Description of the task: Copy the lines from the start of the records below through the line containing "452px; top: 34px;", both included, and leave out the pictures.

Input records:
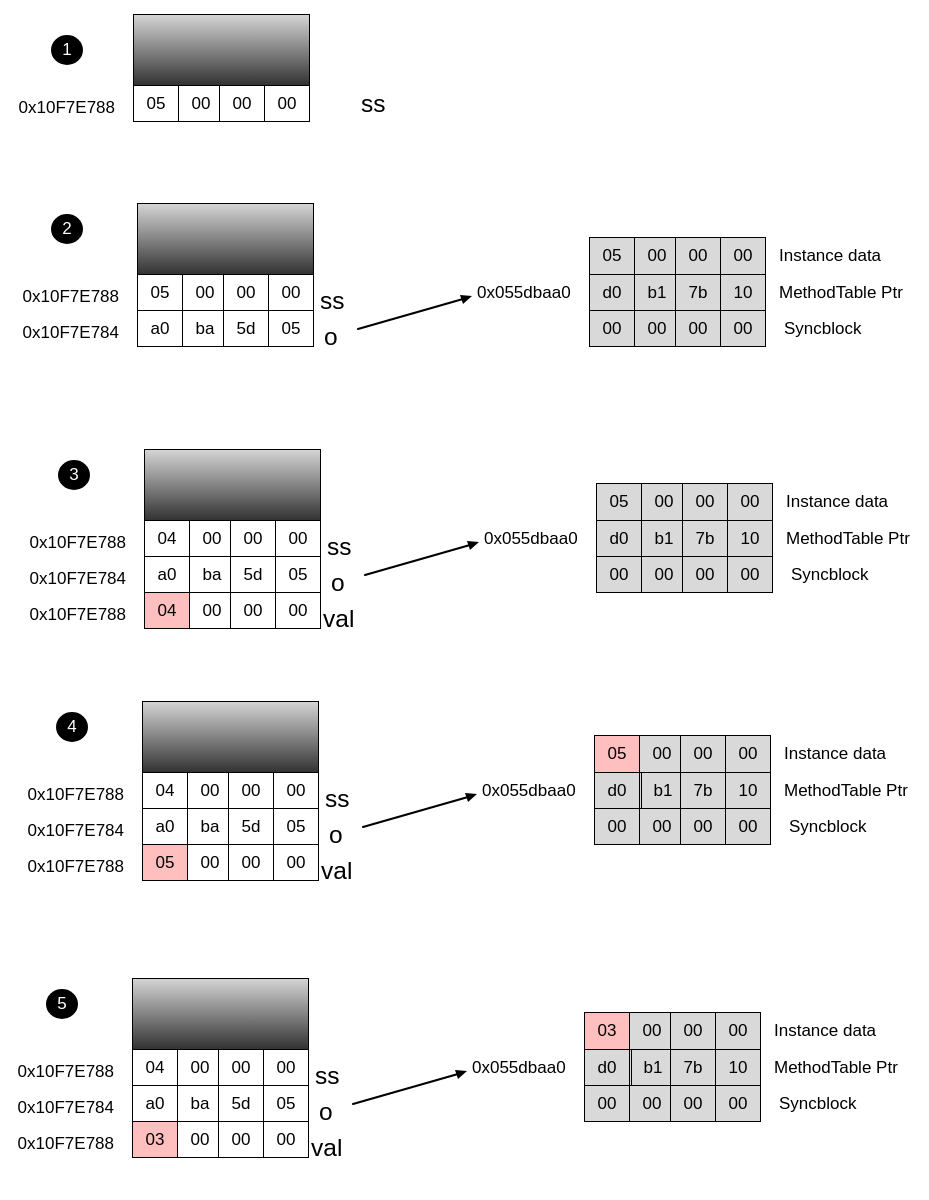
<!DOCTYPE html>
<html lang="en">
<head>
<meta charset="utf-8">
<title>Stack and heap during boxing</title>
<style>
:root {
  --ink: #000;
  --paper: #fff;
  --heap: #d9d9d9;
  --changed: #ffbfbf;
  --stack-light: #d4d4d4;
  --stack-dark: #333;
}
* { box-sizing: border-box; }
body { margin: 0; background: var(--paper); }
.diagram {
  position: relative; width: 929px; height: 1200px; overflow: hidden;
  background: var(--paper); color: var(--ink);
  font: 17px/36px "Liberation Sans", Arial, sans-serif; white-space: nowrap;
}
.step { position: absolute; }
.step > * { position: absolute; margin: 0; }
.step-1 { left: 133px; top: 14px; }
.step-2 { left: 137px; top: 203px; }
.step-3 { left: 144px; top: 449px; }
.step-4 { left: 142px; top: 701px; }
.step-5 { left: 132px; top: 978px; }

.badge {
  left: -86px; top: 11px; width: 32px; height: 30px; border-radius: 50%;
  display: flex; align-items: center; justify-content: center;
  background: var(--ink); color: var(--paper); font-size: 17px; font-weight: 400;
}
.step-1 .badge { left: -82px; top: 21px; }

.addresses { right: 18px; top: 76px; display: flex; flex-direction: column; align-items: flex-end; }

.memory {
  display: grid; grid-template-columns: 45px 41px 45px 45px;
  border: solid var(--ink); border-width: 0 1px 1px 0;
}
.memory > * { border: solid var(--ink); border-width: 1px 0 0 1px; }
.memory b { display: flex; align-items: center; justify-content: center; font-weight: 400; }
.stack { left: 0; top: 0; grid-template-rows: 71px; grid-auto-rows: 36px; }
.used { grid-column: 1 / -1; background: linear-gradient(var(--stack-light), var(--stack-dark)); }
.stack b:nth-of-type(4n+2), .heap b:nth-of-type(4n+2) { padding-left: 4px; }
.heap { left: 452px; top: 34px; grid-template-rows: 37px 36px 36px; background: var(--heap); }
.memory .changed { background: var(--changed); }
.heap .seam { border-left: 3px double var(--ink); }

.variables { left: 179px; top: 80px; display: flex; flex-direction: column; font-size: 24.5px; }
.variables .short { padding-left: 4px; }
.variables .single { padding-left: 8px; }
.step-1 .variables { left: 224px; top: 72px; }

.arrow { left: 218px; top: 88px; width: 122px; height: 42px; }
.pointer { left: 340px; top: 72px; }
.fields { left: 642px; top: 35px; display: grid; grid-template-rows: 37px 36px 36px; }
.fields .indent { padding-left: 5px; }
</style>
</head>
<body>
<svg width="0" height="0" style="position:absolute" aria-hidden="true">
  <defs>
    <g id="reference-arrow">
      <line x1="3" y1="38" x2="108" y2="8" stroke="#000" stroke-width="2.2" stroke-linecap="round"/>
      <polygon points="117,5 105,4 108,13" fill="#000"/>
    </g>
  </defs>
</svg>
<main class="diagram">

  <section class="step step-1">
    <h2 class="badge">1</h2>
    <div class="addresses"><span>0x10F7E788</span></div>
    <div class="memory stack">
      <div class="used"></div>
      <b>05</b><b>00</b><b>00</b><b>00</b>
    </div>
    <div class="variables"><span class="short">ss</span></div>
  </section>

  <section class="step step-2">
    <h2 class="badge">2</h2>
    <div class="addresses"><span>0x10F7E788</span><span>0x10F7E784</span></div>
    <div class="memory stack">
      <div class="used"></div>
      <b>05</b><b>00</b><b>00</b><b>00</b>
      <b>a0</b><b>ba</b><b>5d</b><b>05</b>
    </div>
    <div class="variables"><span class="short">ss</span><span class="single">o</span></div>
    <svg class="arrow" viewBox="0 0 122 42"><use href="#reference-arrow"/></svg>
    <p class="pointer">0x055dbaa0</p>
    <div class="memory heap">
      <b>05</b><b>00</b><b>00</b><b>00</b>
      <b>d0</b><b>b1</b><b>7b</b><b>10</b>
      <b>00</b><b>00</b><b>00</b><b>00</b>
    </div>
    <div class="fields"><span>Instance data</span><span>MethodTable Ptr</span><span class="indent">Syncblock</span></div>
  </section>

  <section class="step step-3">
    <h2 class="badge">3</h2>
    <div class="addresses"><span>0x10F7E788</span><span>0x10F7E784</span><span>0x10F7E788</span></div>
    <div class="memory stack">
      <div class="used"></div>
      <b>04</b><b>00</b><b>00</b><b>00</b>
      <b>a0</b><b>ba</b><b>5d</b><b>05</b>
      <b class="changed">04</b><b>00</b><b>00</b><b>00</b>
    </div>
    <div class="variables"><span class="short">ss</span><span class="single">o</span><span>val</span></div>
    <svg class="arrow" viewBox="0 0 122 42"><use href="#reference-arrow"/></svg>
    <p class="pointer">0x055dbaa0</p>
    <div class="memory heap">
      <b>05</b><b>00</b><b>00</b><b>00</b>
      <b>d0</b><b>b1</b><b>7b</b><b>10</b>
      <b>00</b><b>00</b><b>00</b><b>00</b>
    </div>
    <div class="fields"><span>Instance data</span><span>MethodTable Ptr</span><span class="indent">Syncblock</span></div>
  </section>

  <section class="step step-4">
    <h2 class="badge">4</h2>
    <div class="addresses"><span>0x10F7E788</span><span>0x10F7E784</span><span>0x10F7E788</span></div>
    <div class="memory stack">
      <div class="used"></div>
      <b>04</b><b>00</b><b>00</b><b>00</b>
      <b>a0</b><b>ba</b><b>5d</b><b>05</b>
      <b class="changed">05</b><b>00</b><b>00</b><b>00</b>
    </div>
    <div class="variables"><span class="short">ss</span><span class="single">o</span><span>val</span></div>
    <svg class="arrow" viewBox="0 0 122 42"><use href="#reference-arrow"/></svg>
    <p class="pointer">0x055dbaa0</p>
    <div class="memory heap">
      <b class="changed">05</b><b>00</b><b>00</b><b>00</b>
      <b>d0</b><b class="seam">b1</b><b>7b</b><b>10</b>
      <b>00</b><b>00</b><b>00</b><b>00</b>
    </div>
    <div class="fields"><span>Instance data</span><span>MethodTable Ptr</span><span class="indent">Syncblock</span></div>
  </section>

  <section class="step step-5">
    <h2 class="badge">5</h2>
    <div class="addresses"><span>0x10F7E788</span><span>0x10F7E784</span><span>0x10F7E788</span></div>
    <div class="memory stack">
      <div class="used"></div>
      <b>04</b><b>00</b><b>00</b><b>00</b>
      <b>a0</b><b>ba</b><b>5d</b><b>05</b>
      <b class="changed">03</b><b>00</b><b>00</b><b>00</b>
    </div>
    <div class="variables"><span class="short">ss</span><span class="single">o</span><span>val</span></div>
    <svg class="arrow" viewBox="0 0 122 42"><use href="#reference-arrow"/></svg>
    <p class="pointer">0x055dbaa0</p>
    <div class="memory heap">
      <b class="changed">03</b><b>00</b><b>00</b><b>00</b>
      <b>d0</b><b class="seam">b1</b><b>7b</b><b>10</b>
      <b>00</b><b>00</b><b>00</b><b>00</b>
    </div>
    <div class="fields"><span>Instance data</span><span>MethodTable Ptr</span><span class="indent">Syncblock</span></div>
  </section>

</main>
</body>
</html>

Task answer:
<!DOCTYPE html>
<html lang="en">
<head>
<meta charset="utf-8">
<title>Stack and heap during boxing</title>
<style>
:root {
  --ink: #000;
  --paper: #fff;
  --heap: #d9d9d9;
  --changed: #ffbfbf;
  --stack-light: #d4d4d4;
  --stack-dark: #333;
}
* { box-sizing: border-box; }
body { margin: 0; background: var(--paper); }
.diagram {
  position: relative; width: 929px; height: 1200px; overflow: hidden;
  background: var(--paper); color: var(--ink);
  font: 17px/36px "Liberation Sans", Arial, sans-serif; white-space: nowrap;
}
.step { position: absolute; }
.step > * { position: absolute; margin: 0; }
.step-1 { left: 133px; top: 14px; }
.step-2 { left: 137px; top: 203px; }
.step-3 { left: 144px; top: 449px; }
.step-4 { left: 142px; top: 701px; }
.step-5 { left: 132px; top: 978px; }

.badge {
  left: -86px; top: 11px; width: 32px; height: 30px; border-radius: 50%;
  display: flex; align-items: center; justify-content: center;
  background: var(--ink); color: var(--paper); font-size: 17px; font-weight: 400;
}
.step-1 .badge { left: -82px; top: 21px; }

.addresses { right: 18px; top: 76px; display: flex; flex-direction: column; align-items: flex-end; }

.memory {
  display: grid; grid-template-columns: 45px 41px 45px 45px;
  border: solid var(--ink); border-width: 0 1px 1px 0;
}
.memory > * { border: solid var(--ink); border-width: 1px 0 0 1px; }
.memory b { display: flex; align-items: center; justify-content: center; font-weight: 400; }
.stack { left: 0; top: 0; grid-template-rows: 71px; grid-auto-rows: 36px; }
.used { grid-column: 1 / -1; background: linear-gradient(var(--stack-light), var(--stack-dark)); }
.stack b:nth-of-type(4n+2), .heap b:nth-of-type(4n+2) { padding-left: 4px; }
.heap { left: 452px; top: 34px; grid-template-rows: 37px 36px 36px; background: var(--heap); }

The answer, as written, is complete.